▸ Problem statement
Search the material below for the word "cellSize". Copy every line where it is found.

+++++

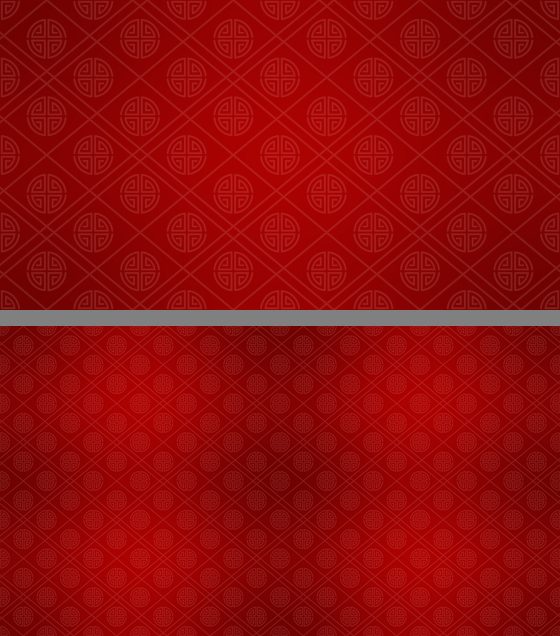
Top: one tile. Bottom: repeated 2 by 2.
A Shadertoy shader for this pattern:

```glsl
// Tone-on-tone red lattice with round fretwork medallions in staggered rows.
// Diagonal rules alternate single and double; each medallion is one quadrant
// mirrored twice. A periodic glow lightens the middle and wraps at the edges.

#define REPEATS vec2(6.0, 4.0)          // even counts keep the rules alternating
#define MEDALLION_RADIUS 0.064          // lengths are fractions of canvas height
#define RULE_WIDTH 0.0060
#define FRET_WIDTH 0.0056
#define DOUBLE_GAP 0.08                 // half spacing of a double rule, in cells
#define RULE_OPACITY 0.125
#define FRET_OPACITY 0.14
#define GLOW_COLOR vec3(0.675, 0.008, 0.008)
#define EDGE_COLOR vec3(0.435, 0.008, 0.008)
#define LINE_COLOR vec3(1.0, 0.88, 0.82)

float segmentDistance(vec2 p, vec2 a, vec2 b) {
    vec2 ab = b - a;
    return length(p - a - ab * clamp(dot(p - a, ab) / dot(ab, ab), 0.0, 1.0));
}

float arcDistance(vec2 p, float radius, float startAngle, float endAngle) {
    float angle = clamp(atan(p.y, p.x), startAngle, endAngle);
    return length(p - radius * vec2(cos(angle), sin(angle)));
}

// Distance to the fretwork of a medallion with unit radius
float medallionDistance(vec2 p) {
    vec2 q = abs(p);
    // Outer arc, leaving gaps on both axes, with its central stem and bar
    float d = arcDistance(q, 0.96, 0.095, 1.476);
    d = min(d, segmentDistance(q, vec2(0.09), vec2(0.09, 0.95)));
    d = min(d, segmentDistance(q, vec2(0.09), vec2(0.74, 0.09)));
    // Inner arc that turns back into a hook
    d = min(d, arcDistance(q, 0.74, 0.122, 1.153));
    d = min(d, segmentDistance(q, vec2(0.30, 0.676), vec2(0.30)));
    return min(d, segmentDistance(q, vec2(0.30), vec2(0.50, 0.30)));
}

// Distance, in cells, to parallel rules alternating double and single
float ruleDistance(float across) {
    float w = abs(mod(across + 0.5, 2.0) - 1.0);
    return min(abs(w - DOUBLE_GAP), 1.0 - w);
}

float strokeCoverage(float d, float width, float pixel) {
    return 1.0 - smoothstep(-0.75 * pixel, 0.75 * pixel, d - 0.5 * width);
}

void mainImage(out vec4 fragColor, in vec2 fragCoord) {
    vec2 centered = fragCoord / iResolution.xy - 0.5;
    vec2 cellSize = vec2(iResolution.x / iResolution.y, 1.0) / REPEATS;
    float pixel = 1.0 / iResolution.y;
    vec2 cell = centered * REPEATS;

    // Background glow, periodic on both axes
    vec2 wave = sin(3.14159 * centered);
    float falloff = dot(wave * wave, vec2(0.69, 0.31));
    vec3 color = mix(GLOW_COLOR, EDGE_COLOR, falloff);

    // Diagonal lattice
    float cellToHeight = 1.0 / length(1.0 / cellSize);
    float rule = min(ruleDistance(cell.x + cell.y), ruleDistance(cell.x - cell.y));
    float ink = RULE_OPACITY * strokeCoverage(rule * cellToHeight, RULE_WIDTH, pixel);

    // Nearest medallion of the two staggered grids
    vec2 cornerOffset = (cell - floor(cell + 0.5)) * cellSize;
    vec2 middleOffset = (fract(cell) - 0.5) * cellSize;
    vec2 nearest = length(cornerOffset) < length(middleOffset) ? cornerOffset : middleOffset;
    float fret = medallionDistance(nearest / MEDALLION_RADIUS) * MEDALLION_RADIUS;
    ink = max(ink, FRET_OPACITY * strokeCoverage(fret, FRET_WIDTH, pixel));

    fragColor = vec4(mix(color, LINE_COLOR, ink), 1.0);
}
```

+++++

▸ Written answer
    vec2 cellSize = vec2(iResolution.x / iResolution.y, 1.0) / REPEATS;
    float cellToHeight = 1.0 / length(1.0 / cellSize);
    vec2 cornerOffset = (cell - floor(cell + 0.5)) * cellSize;
    vec2 middleOffset = (fract(cell) - 0.5) * cellSize;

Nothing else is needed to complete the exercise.